— Action item —
Your reply should be made up of every line in the records below that holds the string "arrowhead".

— Records supplied —
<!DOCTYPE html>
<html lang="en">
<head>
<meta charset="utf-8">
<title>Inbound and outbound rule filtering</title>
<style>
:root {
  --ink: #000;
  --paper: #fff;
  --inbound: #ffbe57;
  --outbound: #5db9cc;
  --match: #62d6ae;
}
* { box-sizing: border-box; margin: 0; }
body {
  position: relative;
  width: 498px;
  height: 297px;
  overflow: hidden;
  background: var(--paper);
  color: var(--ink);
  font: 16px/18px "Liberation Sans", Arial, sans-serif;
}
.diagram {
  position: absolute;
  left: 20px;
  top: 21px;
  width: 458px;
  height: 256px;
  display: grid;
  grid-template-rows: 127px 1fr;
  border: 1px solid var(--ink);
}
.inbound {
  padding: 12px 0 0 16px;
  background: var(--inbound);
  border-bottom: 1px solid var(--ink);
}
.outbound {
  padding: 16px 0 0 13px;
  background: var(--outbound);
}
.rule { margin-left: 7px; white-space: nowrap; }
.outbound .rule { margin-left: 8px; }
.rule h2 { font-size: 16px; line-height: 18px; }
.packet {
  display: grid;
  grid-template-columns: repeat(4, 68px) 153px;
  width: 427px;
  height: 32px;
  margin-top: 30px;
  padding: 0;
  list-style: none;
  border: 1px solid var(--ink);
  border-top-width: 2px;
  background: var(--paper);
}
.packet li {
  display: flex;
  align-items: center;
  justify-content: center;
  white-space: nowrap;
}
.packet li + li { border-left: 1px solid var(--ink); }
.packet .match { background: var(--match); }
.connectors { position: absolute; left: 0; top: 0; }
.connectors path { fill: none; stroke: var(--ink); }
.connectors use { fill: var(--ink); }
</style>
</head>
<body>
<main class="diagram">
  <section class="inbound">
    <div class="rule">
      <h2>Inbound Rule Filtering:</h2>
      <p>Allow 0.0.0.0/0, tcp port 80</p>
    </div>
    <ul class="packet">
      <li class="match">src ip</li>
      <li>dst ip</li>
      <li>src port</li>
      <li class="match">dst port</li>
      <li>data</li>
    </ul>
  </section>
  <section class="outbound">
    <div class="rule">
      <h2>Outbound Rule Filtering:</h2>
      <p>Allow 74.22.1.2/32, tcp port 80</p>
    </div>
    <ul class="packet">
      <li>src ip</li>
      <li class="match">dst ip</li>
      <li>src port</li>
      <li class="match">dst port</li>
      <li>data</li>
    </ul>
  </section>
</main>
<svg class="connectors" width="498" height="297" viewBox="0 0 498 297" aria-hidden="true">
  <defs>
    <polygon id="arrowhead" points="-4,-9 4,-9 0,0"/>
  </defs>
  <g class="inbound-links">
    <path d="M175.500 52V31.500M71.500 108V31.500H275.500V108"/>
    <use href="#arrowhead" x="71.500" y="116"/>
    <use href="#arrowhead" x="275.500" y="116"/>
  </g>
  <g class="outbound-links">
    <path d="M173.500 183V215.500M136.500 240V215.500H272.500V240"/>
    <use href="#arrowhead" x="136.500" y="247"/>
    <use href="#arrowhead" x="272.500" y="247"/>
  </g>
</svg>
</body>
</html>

* * *

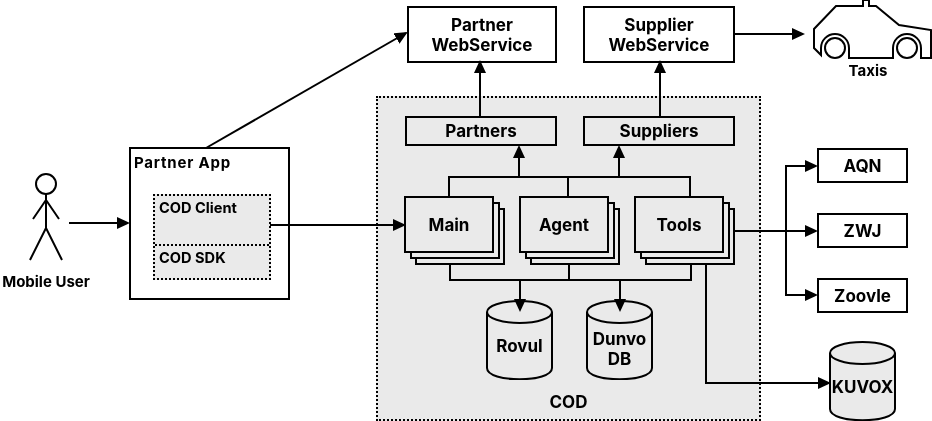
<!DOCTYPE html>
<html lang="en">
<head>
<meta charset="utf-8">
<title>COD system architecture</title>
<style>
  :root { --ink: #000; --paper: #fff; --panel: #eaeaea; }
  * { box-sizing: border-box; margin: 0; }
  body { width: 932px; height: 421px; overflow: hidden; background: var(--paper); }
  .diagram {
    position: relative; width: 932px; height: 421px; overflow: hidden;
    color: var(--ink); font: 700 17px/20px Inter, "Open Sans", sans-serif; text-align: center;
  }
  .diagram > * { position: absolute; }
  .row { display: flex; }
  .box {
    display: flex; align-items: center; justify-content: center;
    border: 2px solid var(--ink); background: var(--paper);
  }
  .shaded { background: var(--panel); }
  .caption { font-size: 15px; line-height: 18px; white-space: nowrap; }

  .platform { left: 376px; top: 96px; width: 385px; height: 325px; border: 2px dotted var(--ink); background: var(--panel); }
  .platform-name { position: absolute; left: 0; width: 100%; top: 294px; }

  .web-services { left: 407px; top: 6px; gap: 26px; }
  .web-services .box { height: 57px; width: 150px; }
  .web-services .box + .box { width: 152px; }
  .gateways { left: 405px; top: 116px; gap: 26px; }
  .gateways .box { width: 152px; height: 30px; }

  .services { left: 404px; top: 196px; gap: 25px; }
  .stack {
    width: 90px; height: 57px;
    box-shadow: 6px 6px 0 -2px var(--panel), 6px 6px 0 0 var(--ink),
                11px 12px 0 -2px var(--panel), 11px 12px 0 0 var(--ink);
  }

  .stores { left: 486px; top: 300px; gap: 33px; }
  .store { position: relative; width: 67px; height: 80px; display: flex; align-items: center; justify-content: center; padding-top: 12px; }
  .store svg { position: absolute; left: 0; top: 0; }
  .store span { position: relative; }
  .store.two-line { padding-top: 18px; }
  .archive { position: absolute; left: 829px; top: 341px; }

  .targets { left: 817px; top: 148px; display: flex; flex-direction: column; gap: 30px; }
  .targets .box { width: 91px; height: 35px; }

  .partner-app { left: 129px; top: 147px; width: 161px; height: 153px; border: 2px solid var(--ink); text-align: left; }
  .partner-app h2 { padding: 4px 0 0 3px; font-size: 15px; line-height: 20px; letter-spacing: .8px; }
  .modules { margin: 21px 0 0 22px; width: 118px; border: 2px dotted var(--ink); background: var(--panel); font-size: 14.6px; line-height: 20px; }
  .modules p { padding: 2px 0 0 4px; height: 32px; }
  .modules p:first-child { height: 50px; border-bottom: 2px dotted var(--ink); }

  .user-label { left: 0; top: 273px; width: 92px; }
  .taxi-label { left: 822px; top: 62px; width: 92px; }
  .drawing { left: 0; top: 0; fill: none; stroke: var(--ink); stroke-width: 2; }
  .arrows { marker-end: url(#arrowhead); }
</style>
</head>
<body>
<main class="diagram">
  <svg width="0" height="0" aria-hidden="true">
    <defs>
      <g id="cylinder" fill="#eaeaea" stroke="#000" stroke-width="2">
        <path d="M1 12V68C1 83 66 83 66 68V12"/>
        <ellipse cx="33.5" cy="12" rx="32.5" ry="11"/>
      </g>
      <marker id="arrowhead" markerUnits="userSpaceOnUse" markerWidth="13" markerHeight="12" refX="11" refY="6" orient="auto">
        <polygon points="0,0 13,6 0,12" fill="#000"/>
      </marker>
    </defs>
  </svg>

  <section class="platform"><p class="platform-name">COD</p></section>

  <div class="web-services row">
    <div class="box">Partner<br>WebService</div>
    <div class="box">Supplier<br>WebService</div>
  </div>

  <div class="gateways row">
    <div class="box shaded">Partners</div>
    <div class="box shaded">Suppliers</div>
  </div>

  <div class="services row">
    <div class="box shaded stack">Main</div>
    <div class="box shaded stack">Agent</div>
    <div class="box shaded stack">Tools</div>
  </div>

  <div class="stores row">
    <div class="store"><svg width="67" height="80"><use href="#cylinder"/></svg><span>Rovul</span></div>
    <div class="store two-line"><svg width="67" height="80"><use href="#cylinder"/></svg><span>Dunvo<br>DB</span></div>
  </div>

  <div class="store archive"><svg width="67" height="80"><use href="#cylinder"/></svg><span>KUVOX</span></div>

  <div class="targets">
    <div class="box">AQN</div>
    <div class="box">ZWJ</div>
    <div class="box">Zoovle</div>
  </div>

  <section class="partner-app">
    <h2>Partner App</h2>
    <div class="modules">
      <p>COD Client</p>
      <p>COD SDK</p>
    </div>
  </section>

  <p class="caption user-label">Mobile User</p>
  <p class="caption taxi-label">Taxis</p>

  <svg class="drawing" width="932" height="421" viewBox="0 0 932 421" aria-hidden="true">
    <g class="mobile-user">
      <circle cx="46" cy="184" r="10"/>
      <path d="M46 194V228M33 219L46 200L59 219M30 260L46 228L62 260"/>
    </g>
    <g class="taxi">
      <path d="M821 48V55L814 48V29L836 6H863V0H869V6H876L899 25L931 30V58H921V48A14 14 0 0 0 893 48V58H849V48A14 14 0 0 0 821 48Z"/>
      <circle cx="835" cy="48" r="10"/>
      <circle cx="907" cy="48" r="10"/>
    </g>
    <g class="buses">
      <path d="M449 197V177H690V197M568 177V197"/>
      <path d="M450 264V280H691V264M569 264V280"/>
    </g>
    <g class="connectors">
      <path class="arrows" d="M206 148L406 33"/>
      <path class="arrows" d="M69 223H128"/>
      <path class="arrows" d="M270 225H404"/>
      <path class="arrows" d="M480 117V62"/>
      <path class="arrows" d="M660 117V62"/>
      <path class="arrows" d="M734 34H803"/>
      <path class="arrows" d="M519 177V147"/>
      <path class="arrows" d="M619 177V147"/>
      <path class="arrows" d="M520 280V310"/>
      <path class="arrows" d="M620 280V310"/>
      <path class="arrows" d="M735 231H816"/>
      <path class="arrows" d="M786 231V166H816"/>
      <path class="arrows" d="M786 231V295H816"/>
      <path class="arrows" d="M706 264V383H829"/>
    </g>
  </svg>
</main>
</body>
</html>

--

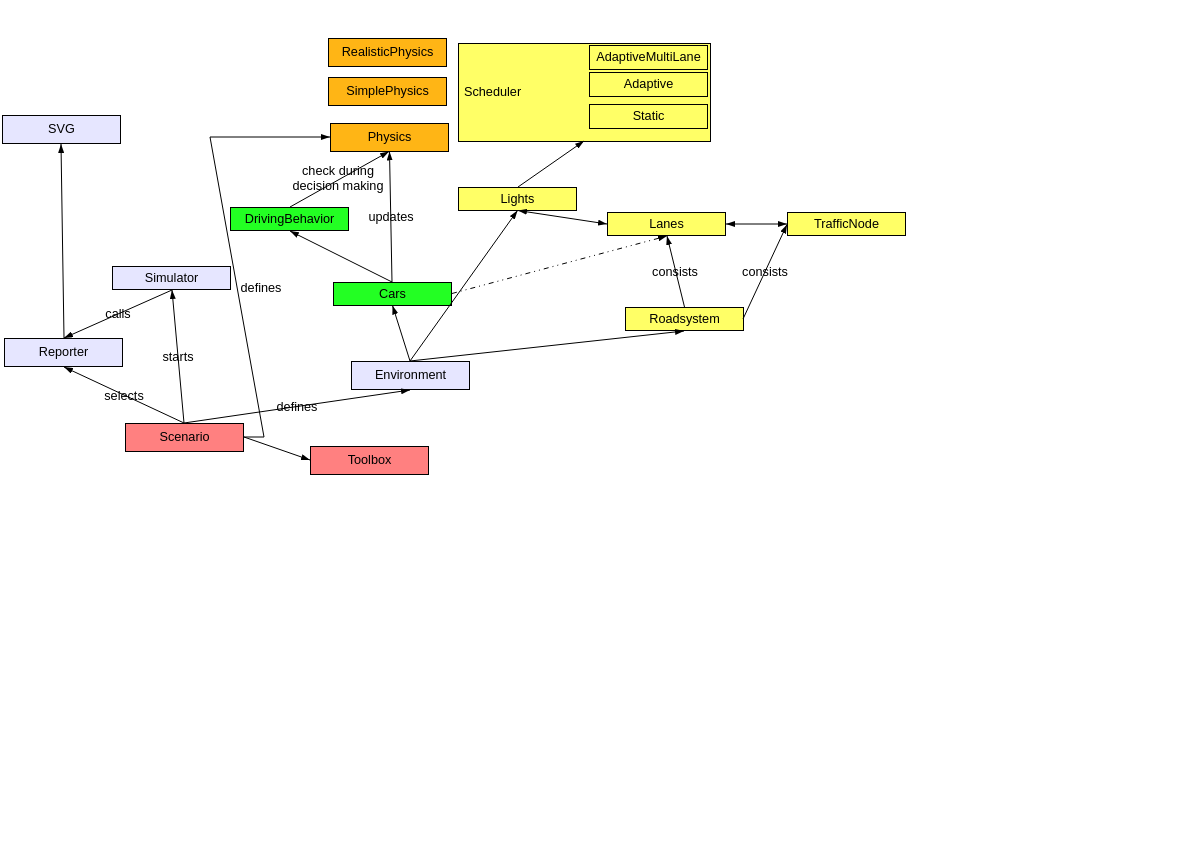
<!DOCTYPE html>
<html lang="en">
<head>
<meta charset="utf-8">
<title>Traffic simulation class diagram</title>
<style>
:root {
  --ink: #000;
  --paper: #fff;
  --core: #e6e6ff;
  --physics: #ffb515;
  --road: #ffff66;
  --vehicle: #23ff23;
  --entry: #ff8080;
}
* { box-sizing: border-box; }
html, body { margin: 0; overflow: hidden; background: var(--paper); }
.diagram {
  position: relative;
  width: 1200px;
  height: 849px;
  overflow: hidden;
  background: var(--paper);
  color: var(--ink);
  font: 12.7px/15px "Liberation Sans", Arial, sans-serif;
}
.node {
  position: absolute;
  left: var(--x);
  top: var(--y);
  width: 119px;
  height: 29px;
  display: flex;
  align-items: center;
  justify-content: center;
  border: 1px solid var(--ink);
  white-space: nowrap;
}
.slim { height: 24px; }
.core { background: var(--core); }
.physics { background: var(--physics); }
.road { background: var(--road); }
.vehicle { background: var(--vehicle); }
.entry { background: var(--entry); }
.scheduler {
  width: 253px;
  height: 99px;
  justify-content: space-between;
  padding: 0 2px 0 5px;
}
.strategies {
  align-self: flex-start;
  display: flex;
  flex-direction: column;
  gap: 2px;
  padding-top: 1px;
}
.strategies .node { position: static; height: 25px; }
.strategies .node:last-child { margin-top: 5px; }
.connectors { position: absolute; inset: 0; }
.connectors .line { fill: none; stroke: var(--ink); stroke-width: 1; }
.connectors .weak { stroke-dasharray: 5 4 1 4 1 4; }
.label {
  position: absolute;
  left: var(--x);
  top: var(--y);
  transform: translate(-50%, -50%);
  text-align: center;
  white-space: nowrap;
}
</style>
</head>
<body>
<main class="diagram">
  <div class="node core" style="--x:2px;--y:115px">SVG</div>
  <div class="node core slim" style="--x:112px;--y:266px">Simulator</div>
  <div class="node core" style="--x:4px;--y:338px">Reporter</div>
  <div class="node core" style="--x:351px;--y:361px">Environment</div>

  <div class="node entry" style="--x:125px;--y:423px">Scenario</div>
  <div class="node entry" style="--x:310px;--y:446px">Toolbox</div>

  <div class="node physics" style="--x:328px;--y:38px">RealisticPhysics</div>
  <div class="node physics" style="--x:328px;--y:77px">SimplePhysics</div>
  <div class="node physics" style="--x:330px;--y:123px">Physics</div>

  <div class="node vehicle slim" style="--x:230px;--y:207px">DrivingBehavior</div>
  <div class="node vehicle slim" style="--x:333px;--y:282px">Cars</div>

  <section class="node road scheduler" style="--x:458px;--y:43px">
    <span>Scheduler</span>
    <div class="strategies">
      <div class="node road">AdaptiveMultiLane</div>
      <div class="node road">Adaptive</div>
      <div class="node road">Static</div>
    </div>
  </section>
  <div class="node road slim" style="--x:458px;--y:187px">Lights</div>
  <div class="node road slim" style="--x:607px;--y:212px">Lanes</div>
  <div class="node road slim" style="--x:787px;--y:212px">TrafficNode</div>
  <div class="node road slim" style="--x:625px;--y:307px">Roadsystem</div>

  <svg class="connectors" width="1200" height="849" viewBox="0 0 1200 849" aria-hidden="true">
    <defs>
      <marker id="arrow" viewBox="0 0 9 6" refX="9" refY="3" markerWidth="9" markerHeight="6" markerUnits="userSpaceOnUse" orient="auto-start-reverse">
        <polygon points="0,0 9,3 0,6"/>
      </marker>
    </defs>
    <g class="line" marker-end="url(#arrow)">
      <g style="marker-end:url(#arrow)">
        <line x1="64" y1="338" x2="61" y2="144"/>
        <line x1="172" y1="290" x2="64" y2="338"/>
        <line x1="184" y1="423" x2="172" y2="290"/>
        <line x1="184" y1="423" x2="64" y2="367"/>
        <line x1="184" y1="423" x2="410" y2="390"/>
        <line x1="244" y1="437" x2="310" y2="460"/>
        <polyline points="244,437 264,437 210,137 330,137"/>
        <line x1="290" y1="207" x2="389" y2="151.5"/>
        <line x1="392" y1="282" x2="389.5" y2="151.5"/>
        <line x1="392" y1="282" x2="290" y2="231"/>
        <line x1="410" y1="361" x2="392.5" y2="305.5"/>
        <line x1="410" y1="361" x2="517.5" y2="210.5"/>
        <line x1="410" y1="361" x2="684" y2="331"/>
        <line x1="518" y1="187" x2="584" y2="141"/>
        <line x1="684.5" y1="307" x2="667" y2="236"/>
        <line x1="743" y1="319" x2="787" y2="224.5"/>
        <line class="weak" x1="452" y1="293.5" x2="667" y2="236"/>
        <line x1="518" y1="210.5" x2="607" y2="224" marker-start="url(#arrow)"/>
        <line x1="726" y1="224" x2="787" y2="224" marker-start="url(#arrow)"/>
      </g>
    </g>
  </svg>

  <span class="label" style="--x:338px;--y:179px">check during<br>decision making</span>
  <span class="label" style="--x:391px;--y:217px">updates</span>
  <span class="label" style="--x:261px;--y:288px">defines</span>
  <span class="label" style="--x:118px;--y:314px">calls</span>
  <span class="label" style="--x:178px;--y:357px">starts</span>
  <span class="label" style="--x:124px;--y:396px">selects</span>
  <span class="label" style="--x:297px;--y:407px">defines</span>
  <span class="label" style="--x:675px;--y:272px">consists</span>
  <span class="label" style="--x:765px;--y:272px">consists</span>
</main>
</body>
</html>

— Task output —
    <polygon id="arrowhead" points="-4,-9 4,-9 0,0"/>
    <use href="#arrowhead" x="71.500" y="116"/>
    <use href="#arrowhead" x="275.500" y="116"/>
    <use href="#arrowhead" x="136.500" y="247"/>
    <use href="#arrowhead" x="272.500" y="247"/>
  .arrows { marker-end: url(#arrowhead); }
      <marker id="arrowhead" markerUnits="userSpaceOnUse" markerWidth="13" markerHeight="12" refX="11" refY="6" orient="auto">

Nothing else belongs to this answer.